Saved entries
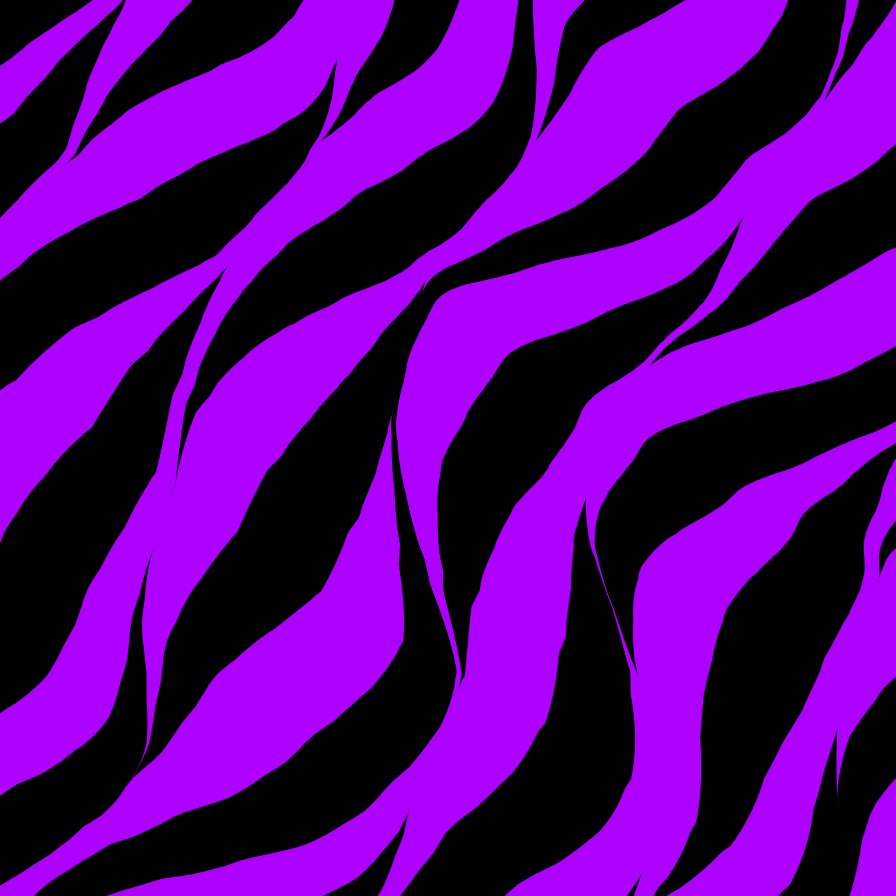
Give the GLSL for this pattern, as a WebGL 1 fragment shader.

```glsl
precision highp float;
// Zebra hide: slanted black stripes on violet that swell, taper to points and fork.

#define STRIPE_ANGLE 0.98   // lean of the stripes, radians
#define COLUMNS 22          // black and violet ribbon pairs across the canvas
#define BLACK_WIDTH 0.049   // mean width of a black ribbon
#define VIOLET_WIDTH 0.053  // mean width of a violet ribbon
#define SWELL_RATE 1.15     // width cycles per canvas length along a stripe
#define BEND 0.10           // sideways sway of all stripes
#define BEND_SCALE 1.9      // frequency of that sway
#define EDGE_PIXELS 0.75    // half width of the edge smoothing
#define SEED 3.0
#define BLACK vec3(0.0)
#define VIOLET vec3(0.68, 0.0, 1.0)

uniform vec2 u_resolution;

float hash(float n) {
  float x = fract(n * 0.1031 + SEED * 0.173);
  x *= x + 33.33;
  return fract(x * (x + x));
}

float hash2(vec2 cell) {
  return hash(dot(cell, vec2(1.0, 17.31)));
}

// Smooth value noise in 0..1
float noise(vec2 p) {
  vec2 cell = floor(p);
  vec2 f = fract(p);
  f = f * f * f * (f * (f * 6.0 - 15.0) + 10.0);
  float low = mix(hash2(cell), hash2(cell + vec2(1.0, 0.0)), f.x);
  float high = mix(hash2(cell + vec2(0.0, 1.0)), hash2(cell + vec2(1.0, 1.0)), f.x);
  return mix(low, high, f.y);
}

// Sine-like wave of period one, built from parabolas
float wave(float turns) {
  float x = 2.0 * fract(turns) - 1.0;
  float y = 4.0 * x * (1.0 - abs(x));
  return y * (0.775 + 0.225 * abs(y));
}

// Signed ribbon width at a place along the stripe; below zero it has ended.
// Golden-ratio phases let neighbours trade width, so the drift stays small.
float ribbonWidth(float column, float kind, float along) {
  float id = column * 2.0 + kind;
  float phase = column * 0.382 + kind * 0.3 + 0.16 * hash(id + 0.3);
  float rate = SWELL_RATE * mix(0.92, 1.08, hash(id + 40.7));
  float swing = mix(0.85, 1.4, hash(id + 90.1)) - 0.2 * kind;
  float mean = mix(BLACK_WIDTH, VIOLET_WIDTH, kind);
  return mean * (1.0 + swing * wave(along * rate + phase));
}

// Total width of all ribbons, used to centre them
float totalWidth(float along) {
  float total = 0.0;
  for (int i = 0; i < COLUMNS; i++) {
    total += max(ribbonWidth(float(i), 0.0, along), 0.0);
    total += max(ribbonWidth(float(i), 1.0, along), 0.0);
  }
  return total;
}

// Signed distance across the stripes, positive inside black
float stripeField(float across, float along) {
  float edge = -0.5 * totalWidth(along);
  float field = -1.0;
  for (int i = 0; i < COLUMNS; i++) {
    float black = ribbonWidth(float(i), 0.0, along);
    float solid = max(black, 0.0);
    field = max(field, 0.5 * black - abs(across - edge - 0.5 * solid));
    edge += solid;

    // An ended violet ribbon closes the seam between two black ones
    float violet = ribbonWidth(float(i), 1.0, along);
    float open = max(violet, 0.0);
    field = max(field, -0.5 * violet - abs(across - edge - 0.5 * open));
    edge += open;
  }
  return field;
}

void main() {
  float scale = min(u_resolution.x, u_resolution.y);
  vec2 p = (gl_FragCoord.xy - 0.5 * u_resolution) / scale;

  // Stripe coordinates, swayed by broad noise
  vec2 dir = vec2(cos(STRIPE_ANGLE), sin(STRIPE_ANGLE));
  float along = dot(p, dir);
  float across = dot(p, vec2(dir.y, -dir.x));
  vec2 q = p * BEND_SCALE + 20.0;
  across += BEND * (noise(q) - 0.5);
  along += BEND * (noise(q + 31.7) - 0.5);

  float soft = EDGE_PIXELS / scale;
  float ink = smoothstep(-soft, soft, stripeField(across, along));
  gl_FragColor = vec4(mix(VIOLET, BLACK, ink), 1.0);
}
```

• Work request: Every entry, word for word: repeat it, but skip the images.

• Task response:
Give the GLSL for this pattern, as a WebGL 1 fragment shader.

```glsl
precision highp float;
// Zebra hide: slanted black stripes on violet that swell, taper to points and fork.

#define STRIPE_ANGLE 0.98   // lean of the stripes, radians
#define COLUMNS 22          // black and violet ribbon pairs across the canvas
#define BLACK_WIDTH 0.049   // mean width of a black ribbon
#define VIOLET_WIDTH 0.053  // mean width of a violet ribbon
#define SWELL_RATE 1.15     // width cycles per canvas length along a stripe
#define BEND 0.10           // sideways sway of all stripes
#define BEND_SCALE 1.9      // frequency of that sway
#define EDGE_PIXELS 0.75    // half width of the edge smoothing
#define SEED 3.0
#define BLACK vec3(0.0)
#define VIOLET vec3(0.68, 0.0, 1.0)

uniform vec2 u_resolution;

float hash(float n) {
  float x = fract(n * 0.1031 + SEED * 0.173);
  x *= x + 33.33;
  return fract(x * (x + x));
}

float hash2(vec2 cell) {
  return hash(dot(cell, vec2(1.0, 17.31)));
}

// Smooth value noise in 0..1
float noise(vec2 p) {
  vec2 cell = floor(p);
  vec2 f = fract(p);
  f = f * f * f * (f * (f * 6.0 - 15.0) + 10.0);
  float low = mix(hash2(cell), hash2(cell + vec2(1.0, 0.0)), f.x);
  float high = mix(hash2(cell + vec2(0.0, 1.0)), hash2(cell + vec2(1.0, 1.0)), f.x);
  return mix(low, high, f.y);
}

// Sine-like wave of period one, built from parabolas
float wave(float turns) {
  float x = 2.0 * fract(turns) - 1.0;
  float y = 4.0 * x * (1.0 - abs(x));
  return y * (0.775 + 0.225 * abs(y));
}

// Signed ribbon width at a place along the stripe; below zero it has ended.
// Golden-ratio phases let neighbours trade width, so the drift stays small.
float ribbonWidth(float column, float kind, float along) {
  float id = column * 2.0 + kind;
  float phase = column * 0.382 + kind * 0.3 + 0.16 * hash(id + 0.3);
  float rate = SWELL_RATE * mix(0.92, 1.08, hash(id + 40.7));
  float swing = mix(0.85, 1.4, hash(id + 90.1)) - 0.2 * kind;
  float mean = mix(BLACK_WIDTH, VIOLET_WIDTH, kind);
  return mean * (1.0 + swing * wave(along * rate + phase));
}

// Total width of all ribbons, used to centre them
float totalWidth(float along) {
  float total = 0.0;
  for (int i = 0; i < COLUMNS; i++) {
    total += max(ribbonWidth(float(i), 0.0, along), 0.0);
    total += max(ribbonWidth(float(i), 1.0, along), 0.0);
  }
  return total;
}

// Signed distance across the stripes, positive inside black
float stripeField(float across, float along) {
  float edge = -0.5 * totalWidth(along);
  float field = -1.0;
  for (int i = 0; i < COLUMNS; i++) {
    float black = ribbonWidth(float(i), 0.0, along);
    float solid = max(black, 0.0);
    field = max(field, 0.5 * black - abs(across - edge - 0.5 * solid));
    edge += solid;

    // An ended violet ribbon closes the seam between two black ones
    float violet = ribbonWidth(float(i), 1.0, along);
    float open = max(violet, 0.0);
    field = max(field, -0.5 * violet - abs(across - edge - 0.5 * open));
    edge += open;
  }
  return field;
}

void main() {
  float scale = min(u_resolution.x, u_resolution.y);
  vec2 p = (gl_FragCoord.xy - 0.5 * u_resolution) / scale;

  // Stripe coordinates, swayed by broad noise
  vec2 dir = vec2(cos(STRIPE_ANGLE), sin(STRIPE_ANGLE));
  float along = dot(p, dir);
  float across = dot(p, vec2(dir.y, -dir.x));
  vec2 q = p * BEND_SCALE + 20.0;
  across += BEND * (noise(q) - 0.5);
  along += BEND * (noise(q + 31.7) - 0.5);

  float soft = EDGE_PIXELS / scale;
  float ink = smoothstep(-soft, soft, stripeField(across, along));
  gl_FragColor = vec4(mix(VIOLET, BLACK, ink), 1.0);
}
```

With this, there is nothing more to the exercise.